Curling of the sheet can happen with both one- or two-sided lamination jobs. With two-sided lamination, curl is typically stretch-induced, which usually can be easily corrected by increasing or decreasing the unwind tension of either the top or bottom roll of film, depending on the direction of the curl. With upward curl, there needs to be less unwind tension on the top roll of film or increased tension on the bottom roll to effectively flatten the sheet. The opposite would be recommended with downward curl.

With a one-sided laminated job, curl is most commonly caused by stretch or moisture. Stretch induced curl can be controlled by several techniques, including lessening the unwind tension of the roll to decrease stretching the film; lowering the temperature to lessen elongation of the film that may occur due to overheating and the softening of the film; and adjusting nip pressure as the film is being laminated to the sheet. In addition, if the machine is equipped with anti-curl devices such as a breaker bar, adjustments with this can help decrease curl. In many situations, a combination of several of these techniques is necessary to ensure a flat sheet.

Moisture induced curl in one-sided laminated sheets is caused by the unlaminated side of the paper absorbing moisture and expanding while the film laminated side remains stable. The result is curl towards the film laminated side. Avoiding humidity and keeping the sheets dry prior to and after lamination will, of course, prevent this type of curl. This is easier said than done, meaning some curl with one-sided lamination is always a possibility. There are some types of films that can grow with the paper if moisture is present, but this may not prevent curling completely, because the paper may grow differently than the film.

It is worth mentioning that applying film through a wet laminating process versus a thermal laminating process provides less stress on the film and can help prohibit curling. Wet laminating does not expose the film to the type of heat that is necessary to apply a thermal film, therefore applying less stress on the film and decreasing the chance of curl. Raw films used in wet lamination applications are also much less costly than thermal films. In addition, machines such as the Billhöfer, include larger circumference rollers that press the sheet out better and provide a flatter sheet. Although this type of machine may run at slightly lower speeds, it provides an excellent end product with few rejects.

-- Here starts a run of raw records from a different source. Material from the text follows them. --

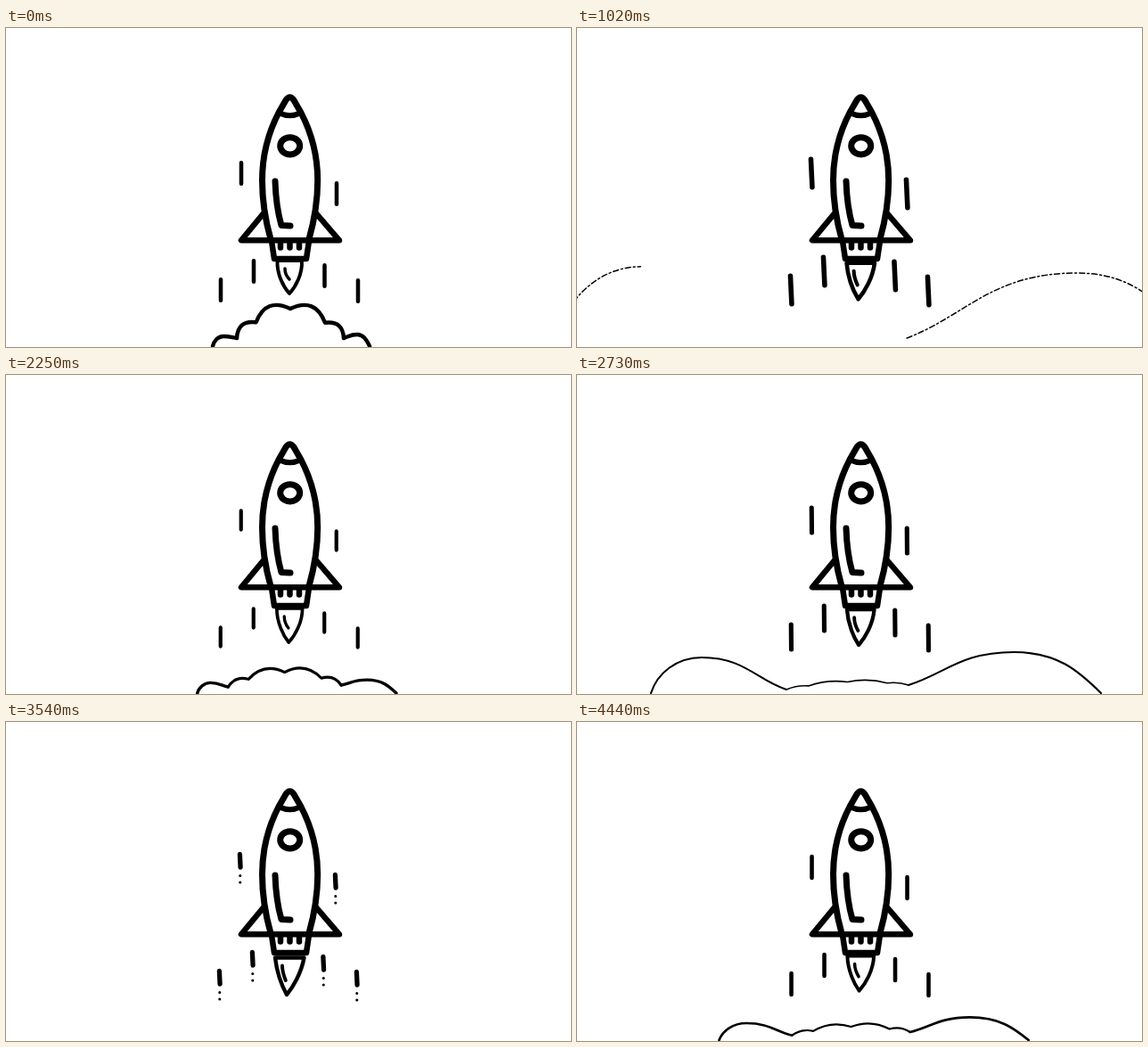
Animation, 634 px wide and 358 px high, one loop 4.5 s. Source, as an HTML page:

```html
<!DOCTYPE html>
<html lang="en">
<head>
<meta charset="utf-8">
<title>Rocket launch</title>
<style>
html, body { margin: 0; width: 100%; height: 100%; overflow: hidden; background: #fff; }
svg { display: block; width: 100%; height: 100%; }
</style>
</head>
<body>
<svg viewBox="0 0 634 358" fill="none" stroke="#000" stroke-linecap="round" stroke-linejoin="round">
  <g id="cloud">
    <path id="edges"/>
    <path id="bumps"/>
  </g>
  <path id="streaks"/>
  <path id="drops" stroke-width="3"/>
  <path id="flame"/>
  <path id="glint"/>
  <g stroke-width="7">
    <path d="M297 237C290.500 214 287.500 193 287.500 171C287.500 143 294 118 306 95L314 81Q318.500 74.500 323 81L331 95C343 118 349.700 143 349.700 171C349.700 193 346.500 214 340 237"/>
    <path d="M307 95.500Q318.500 101 330 95.500" stroke-width="6"/>
    <ellipse cx="318.700" cy="132.300" rx="11" ry="9.600"/>
    <path d="M302 172Q303 201 309 221.500L319 222"/>
    <path d="M289 208L264 238.300L374 238.300L348 208" stroke-width="6.500"/>
    <path d="M298 239L301 259H337L340 239" stroke-width="6.500"/>
    <path d="M308 240V246.500M318.500 240V246.500M329 240V246.500" stroke-width="6.500"/>
  </g>
</svg>
<script>
const LOOP = 4500, BURST = 1920, STEP = 30;
const SPREAD = 810;  // time for the cloud to reach its wide shape
const THIN = 900;    // the cloud breaks into dashes
const CLEAR = 1260;  // the cloud is gone
const BREAK = 1400;  // the streaks break into drops
const streakAt = [[264, 163], [371, 186], [278, 273], [357.5, 278], [241, 294], [395, 295]];

const set = (id, d, width) => {
  const path = document.getElementById(id);
  path.setAttribute("d", d);
  if (width) path.setAttribute("stroke-width", width);
};

// Control points from a puff's foot up to its level top.
function half([fx, fy], [tx, ty], lean, rise) {
  const dx = tx - fx, dy = ty - fy;
  return [`${fx + lean * dx} ${fy + rise * dy}`, `${tx - 0.5 * dx} ${ty}`];
}
const climb = (foot, top, lean, rise) =>
  `M${foot.join(" ")}C${half(foot, top, lean, rise).join(" ")} ${top.join(" ")}`;
const descend = (top, foot, lean, rise) =>
  `C${half(foot, top, lean, rise).reverse().join(" ")} ${foot.join(" ")}`;

// Small puffs that ride on an arch which sinks as the cloud spreads.
function arch([ax, ay], [bx, by], g) {
  const height = 6 + 27 * (1 - g) ** 2;
  const bulge = 0.06 + 0.21 * (1 - g);
  let x = ax, y = ay, d = `M${x} ${y}`;
  for (const f of [0.18, 0.5, 0.825, 1]) {
    const ex = ax + (bx - ax) * f;
    const ey = ay + (by - ay) * f - height * Math.sin(Math.PI * f);
    const cx = (x + ex) / 2 + 2 * bulge * (ey - y);
    const cy = (y + ey) / 2 - 2 * bulge * (ex - x);
    d += `Q${cx} ${cy} ${ex} ${ey}`;
    x = ex;
    y = ey;
  }
  return d;
}

function drawCloud(u) {
  const cloud = document.getElementById("cloud");
  cloud.style.display = u < CLEAR ? "" : "none";
  const g = u / SPREAD, thin = u > THIN;
  const grow = (from, to, power) => from + (to - from) * g ** power;

  const leftFoot = [grow(232, 83, 2.4), 357];
  const leftTop = [grow(244, 140, 2.2), grow(346, 317, 4.3)];
  const leftDip = [grow(259, 235, 1), grow(348, 353, 1)];
  const rightDip = [grow(379, 372, 1), 348];
  const rightTop = [grow(394, 490, 2.4), grow(344, 311, 3.2)];
  const rightFoot = [grow(408, 588, 2), 357];

  const left = climb(leftFoot, leftTop, 0.12, 0.55) + (thin ? "" : descend(leftTop, leftDip, 0.35, 0.3));
  const right = climb(rightDip, rightTop, 0.35, 0.35) + descend(rightTop, rightFoot, 0.26, 0.55);
  const ink = Math.max(0.8, 4.4 - 2.3 * g);
  set("edges", left + right, ink);
  set("bumps", thin ? "" : arch(leftDip, rightDip, g), ink * (1 - 0.25 * g));
  cloud.setAttribute("stroke-dasharray", thin ? "6 3 2 3" : "none");
}

function drawStreaks(u, swell) {
  const length = 32 + 6 * swell, broken = u > BREAK;
  const tilt = Math.max(0, swell), shift = 1.5 * u / BURST;
  let lines = "", drops = "";
  for (const [x0, y] of streakAt) {
    const x = x0 - shift, top = y - length / 2;
    const end = top + length * (broken ? 0.58 : 1);
    lines += `M${x - tilt} ${top + 2.5}L${x + tilt} ${end - 2.5}`;
    drops += `M${x} ${top + length * 0.78}h.1M${x} ${top + length}h.1`;
  }
  set("streaks", lines, 5 + 0.8 * swell);
  set("drops", broken ? drops : "");
}

// The flame stretches from a round drop into a pointed cone.
function drawFlame(u, swell) {
  const q = Math.min(1, u / 1300), round = 1 - 0.6 * q;
  const l = 304.5 - 2.5 * q, r = 332 + 2.5 * q, top = 261 + 3.5 * q;
  const x = 318 - 3 * q, y = 298 + 8 * q, h = y - top;
  const side = s => [
    `${s + (x - s) * (0.3 - 0.35 * round)} ${top + h * 0.42}`,
    `${x + (s - x) * (0.25 + 0.25 * round)} ${top + h * 0.8}`
  ];
  const a = side(l), b = side(r), width = 4.2 + 0.5 * swell;
  set("flame", `M${l} ${top}C${a.join(" ")} ${x} ${y}C${b.reverse().join(" ")} ${r} ${top}Z`, width);
  set("glint", `M${x - 5} ${top + 9}Q${x - 5} ${top + 16} ${x + 2 * round - 2} ${y - 16}`, width * 0.9);
}

function draw(ms) {
  const u = Math.floor((ms % LOOP) / STEP) * STEP % BURST;
  const swell = Math.cos(2 * Math.PI * (u - 1250) / BURST);
  drawCloud(u);
  drawStreaks(u, swell);
  drawFlame(u, swell);
}

const start = performance.now();
function tick() {
  draw(performance.now() - start);
  requestAnimationFrame(tick);
}
draw(0);
requestAnimationFrame(tick);
</script>
</body>
</html>
```
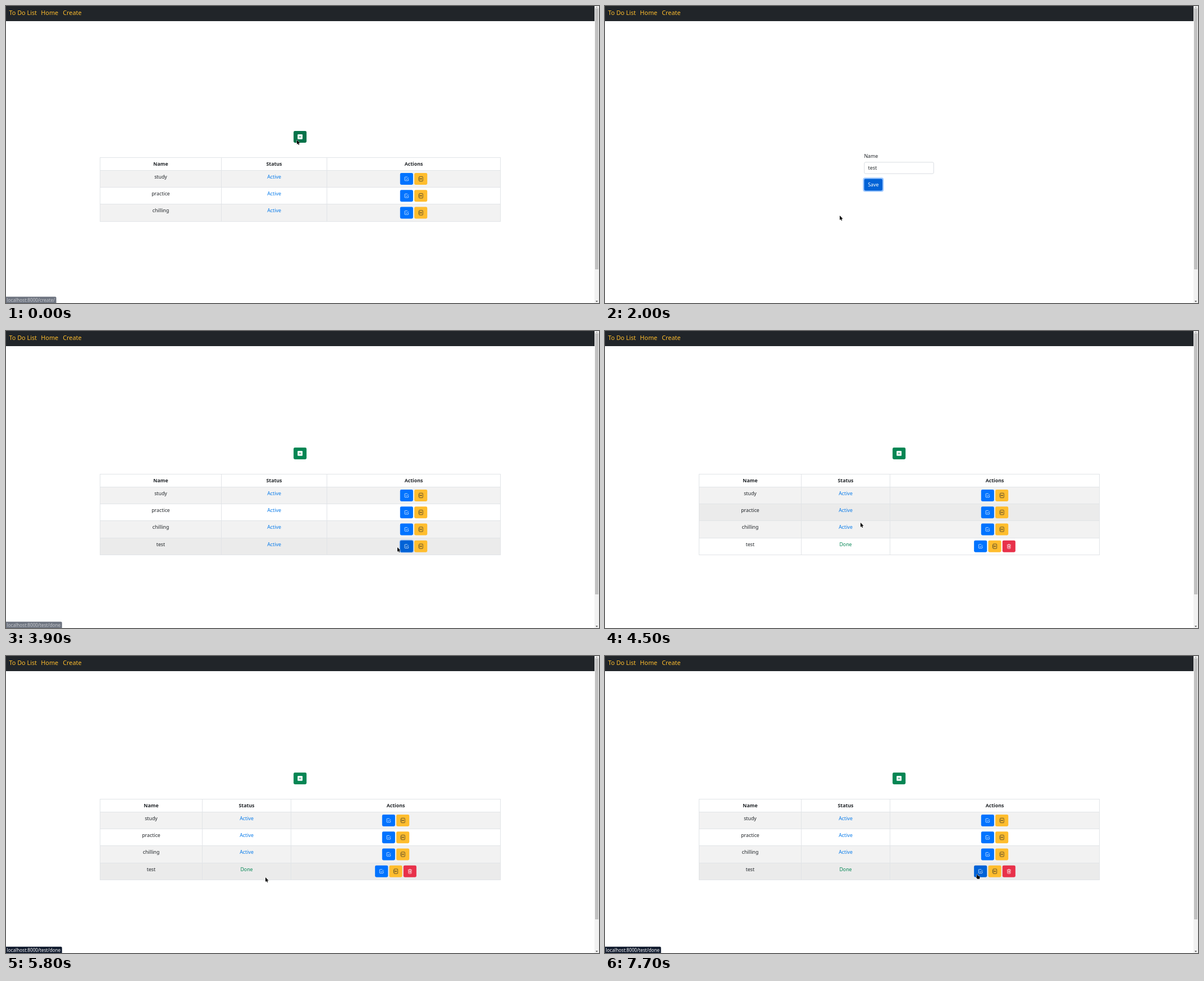
Recreate the animation shown at these times as an HTML page with a canvas. Size 1056 by 530 pixels, loop 8000 ms.

```html
<!DOCTYPE html>
<html lang="en">
<head>
<meta charset="utf-8">
<title>To Do List</title>
<style>
html, body { margin: 0; width: 100%; height: 100%; overflow: hidden; background: #fff; }
canvas { display: block; width: 1056px; height: 530px; }
</style>
</head>
<body>
<canvas id="stage" width="1056" height="530"></canvas>
<script>
const ctx = document.getElementById('stage').getContext('2d');
const LOOP = 8000;
const FONT = '"Noto Sans", "Open Sans", sans-serif';
const BLUE = '#0073ff', BLUE_DARK = '#0062d6', YELLOW = '#ffbd2e', YELLOW_DARK = '#ffca52';
const GREEN = '#048654', GREEN_DARK = '#05734a', RED = '#e8314a', INK = '#212529', LINE = '#e1e4e7';
const ROW = 30.25, BTN_W = 23.1, BTN_H = 20.9, PITCH = 25.3;

// pointer: time, x, y
const pointer = [
  [0, 518, 239], [200, 520, 234], [300, 521, 233], [500, 530, 215], [600, 538, 170],
  [700, 541, 138], [800, 541, 180], [900, 537, 240], [1000, 532, 284], [1200, 525, 340],
  [1300, 512, 418], [1500, 440, 392], [1600, 418, 374], [2300, 413, 359], [2400, 395, 355],
  [2500, 375, 351], [2800, 400, 372], [2900, 450, 384], [3000, 503, 380], [3200, 590, 376],
  [3300, 680, 374], [3500, 703, 380], [3600, 706, 384], [3700, 707, 385], [3900, 697, 386],
  [4100, 640, 370], [4200, 540, 330], [4300, 457, 312], [4500, 455, 342], [4700, 500, 372],
  [4800, 590, 385], [5000, 701, 390], [5200, 699, 391], [5400, 668, 389], [5600, 537, 388],
  [5800, 462, 395], [6000, 480, 390], [6100, 540, 383], [6200, 600, 380], [6300, 631, 393],
  [6600, 669, 387], [6800, 690, 384], [6900, 691, 386], [7100, 688, 386], [7300, 672, 388],
  [7400, 668, 389], [7500, 663, 388], [7700, 661, 389]
];

// link preview: time, opacity, path
const previews = [
  [0, .6, 'create/'], [200, 1, 'create/'], [600, .5, 'create/'], [700, 0, ''],
  [3900, .6, 'test/done'], [4100, 1, 'test/done'], [4200, .5, 'test/done'], [4300, 0, ''],
  [5000, .6, 'update/test'], [5200, 1, 'update/test'], [5400, 1, 'test/done'],
  [6000, .7, 'test/done'], [6100, .4, 'test/done'], [6200, 0, ''],
  [6800, .6, 'update/test'], [6900, 1, 'update/test'], [7300, 1, 'test/done']
];

const at = (list, t) => list.reduce((found, item) => item[0] <= t ? item : found);
const within = (t, a, b) => t >= a && t < b;

function rect(x, y, w, h, color) {
  ctx.fillStyle = color;
  ctx.fillRect(x, y, w, h);
}

function box(x, y, w, h, r, fill, stroke) {
  ctx.beginPath();
  ctx.roundRect(x, y, w, h, r);
  if (fill) { ctx.fillStyle = fill; ctx.fill(); }
  if (stroke) { ctx.strokeStyle = stroke; ctx.stroke(); }
}

function text(str, x, y, { size = 8.8, color = INK, align = 'left', weight = 400 } = {}) {
  ctx.font = `${weight} ${size}px ${FONT}`;
  ctx.textAlign = align;
  ctx.fillStyle = color;
  ctx.fillText(str, x, y);
}

// Icons live on a 16 unit grid
const icons = {
  plus() {
    box(0, 0, 16, 16, 2, '#fff');
    rect(7.4, 4, 1.2, 8, GREEN);
    rect(4, 7.4, 8, 1.2, GREEN);
  },
  check() {
    ctx.strokeStyle = '#fff';
    ctx.stroke(new Path2D('M11 2H3.2Q2 2 2 3.2V12.8Q2 14 3.2 14H12.8Q14 14 14 12.8V8M5 7.6L8 10.6L14.8 3.8'));
  },
  journal() {
    ctx.strokeStyle = INK;
    box(2.5, .5, 12, 15, 1.5, null, INK);
    ctx.stroke(new Path2D('M8.5 5V11M5.5 8H11.5M1 5H3.5M1 8H3.5M1 11H3.5'));
  },
  trash() {
    ctx.strokeStyle = '#fff';
    ctx.stroke(new Path2D('M1.5 3.5H14.5M5.5 3V1.5H10.5V3M3.2 4V14Q3.2 15.4 4.6 15.4H11.4Q12.8 15.4 12.8 14V4M5.7 6V12.8M8 6V12.8M10.3 6V12.8'));
  }
};

function button(x, y, color, icon) {
  box(x, y, BTN_W, BTN_H, 2.4, color);
  ctx.save();
  ctx.translate(x + BTN_W / 2 - 4.4, y + BTN_H / 2 - 4.4);
  ctx.scale(.55, .55);
  ctx.lineWidth = 1.25;
  icons[icon]();
  ctx.restore();
}

function ring(x, y, w, h, alpha) {
  box(x - 2.2, y - 2.2, w + 4.4, h + 4.4, 4, `rgba(20,120,255,${alpha})`);
}

function chrome() {
  rect(0, 0, 1048, 27, INK);
  const nav = { size: 10.85, color: '#fdbc2d' };
  text('To Do List', 5.5, 16.2, nav);
  text('Home', 62.3, 16.2, nav);
  text('Create', 101.2, 16.2, nav);
  rect(1048, 0, 8, 530, '#f1f1f1');
  rect(1049, 4, 6, 466, '#c1c1c1');
  ctx.fillStyle = '#a3a3a3';
  ctx.fill(new Path2D('M1050 3L1052 1L1054 3Z'));
  ctx.fillStyle = '#505050';
  ctx.fill(new Path2D('M1050 526L1054 526L1052 528.5Z'));
}

function listPage(t, py) {
  const names = ['study', 'practice', 'chilling'];
  if (t >= 2300) names.push('test');
  const done = t >= 4200;
  const top = names.length === 3 ? 270.4 : 255.4;
  const cols = done ? [167, 349, 507, 880] : [167, 383, 571, 880];
  const mid = [0, 1, 2].map(i => (cols[i] + cols[i + 1] + 1) / 2);
  const first = top + 22.9;
  const bottom = first + names.length * ROW;
  const hoverRow = t >= 4500 && t < 4700 ? 1 : Math.floor((py - first) / ROW);

  button(512.1, top - 47.4, t < 500 ? GREEN_DARK : GREEN, 'plus');
  ['Name', 'Status', 'Actions'].forEach((head, i) =>
    text(head, mid[i], top + 14.8, { align: 'center', weight: 700 }));

  names.forEach((name, i) => {
    const y = first + i * ROW;
    const shade = i === hoverRow ? '#ebebeb' : i % 2 ? '#fff' : '#f2f2f2';
    rect(167, y, 714, ROW, shade);
  });
  for (let i = 0; i <= names.length; i++)
    rect(167, Math.round(first + i * ROW - .4), 714, 1, LINE);
  rect(167, Math.floor(top), 714, 1, LINE);
  cols.forEach(x => rect(x, Math.floor(top), 1, bottom - Math.floor(top), LINE));

  names.forEach((name, i) => {
    const y = first + i * ROW;
    const last = i === 3, finished = last && done;
    text(name, mid[0], y + 14.5, { align: 'center' });
    text(finished ? 'Done' : 'Active', mid[1], y + 14.5,
      { align: 'center', color: finished ? GREEN : '#087bea' });
    const count = finished ? 3 : 2;
    const x = mid[2] - (BTN_W + (count - 1) * PITCH) / 2;
    const overCheck = last && (within(t, 3500, 4200) || within(t, 5400, 5600) || t >= 7300);
    const overEdit = last && (within(t, 5000, 5400) || within(t, 6800, 7300));
    if (last && within(t, 3900, 4200)) ring(x + 1, y + 5.7, BTN_W - 2, BTN_H - 2, .4);
    button(x, y + 4.7, overCheck ? BLUE_DARK : BLUE, 'check');
    button(x + PITCH, y + 4.7, overEdit ? YELLOW_DARK : YELLOW, 'journal');
    if (finished) button(x + 2 * PITCH, y + 4.7, RED, 'trash');
  });
}

function createPage(t) {
  const focused = within(t, 1100, 1900), saving = t >= 1900;
  const typed = 'test'.slice(0, Math.max(0, Math.floor((t - 1400) / 100)));
  text('Name', 461.4, 270.9);
  if (focused) ring(461.5, 278.5, 124, 20.9, t < 1200 ? .15 : .28);
  ctx.lineWidth = .8;
  box(461.8, 278.8, 123.5, 20.4, 2.2, '#fff', focused ? '#86b7fe' : '#ced4da');
  text(typed, 468.6, 292.2);
  if (focused) rect(469 + ctx.measureText(typed).width, 284.3, .6, 9.5, INK);
  if (saving) ring(461.5, 308.5, 32.6, 20.9, .42);
  box(461.5, 308.5, 32.6, 20.9, 2.4, saving ? BLUE_DARK : BLUE);
  text('Save', 477.8, 322.1, { color: '#fff', align: 'center' });
}

function preview(t) {
  const [, alpha, path] = at(previews, t);
  if (!alpha) return;
  const url = 'localhost:8000/' + path;
  ctx.globalAlpha = alpha;
  ctx.font = `8.2px ${FONT}`;
  const w = ctx.measureText(url).width + 4;
  box(-2, 518.8, w + 2, 13, 2, '#101a2d');
  text(url, 1.5, 527.6, { size: 8.2, color: '#fff' });
  ctx.globalAlpha = 1;
}

const arrow = new Path2D('M0 0V7.9L1.8 6.3L3 9.1L4.3 8.5L3.1 5.8H5.6Z');
const hand = new Path2D('M1.2 .5Q2.3 0 2.6 1.2V3.2L5.6 3.8Q6.6 4.2 6.5 5.3L6 8.8H2L.2 6.2Q-.2 5.2 .9 5.3Z');
const beam = new Path2D('M0 0H1.4M2.2 0H3.6M1.8 .3V8.2M0 8.5H1.4M2.2 8.5H3.6');

function drawPointer(t, x, y) {
  const onLink = within(t, 200, 500) || within(t, 3500, 3900) || within(t, 5000, 5600) || t >= 6600;
  ctx.save();
  ctx.translate(x, y);
  ctx.lineJoin = 'round';
  if (within(t, 1000, 1200)) {
    ctx.lineWidth = .8;
    ctx.strokeStyle = '#000';
    ctx.stroke(beam);
  } else {
    const shape = onLink ? hand : arrow;
    ctx.lineWidth = .9;
    ctx.strokeStyle = '#fff';
    ctx.stroke(shape);
    ctx.fillStyle = '#000';
    ctx.fill(shape);
  }
  ctx.restore();
}

function draw(now) {
  const t = Math.floor(now % LOOP / 100) * 100;
  const [, x, y] = at(pointer, t);
  rect(0, 0, 1056, 530, '#fff');
  if (!within(t, 2200, 2300)) {
    chrome();
    if (within(t, 500, 2200)) createPage(t);
    else listPage(t, y);
    preview(t);
  }
  drawPointer(t, x, y);
}

let start;
function frame(now) {
  start ??= now;
  draw(now - start);
  requestAnimationFrame(frame);
}
draw(0);
requestAnimationFrame(frame);
</script>
</body>
</html>
```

InsideFinishing would like to provide a special thanks to Bill Gaspelin with Protect-All Inc. (262) 724-3292 for his assistance with this article. We would also like to thank John Ducan with Bryce Thermal Finishing Films (800) 238-6563, Walter Dean with Billhöfer USA (678) 947-5433, and Mike Wilbins with alco print finishers (918) 664-8245 for their input.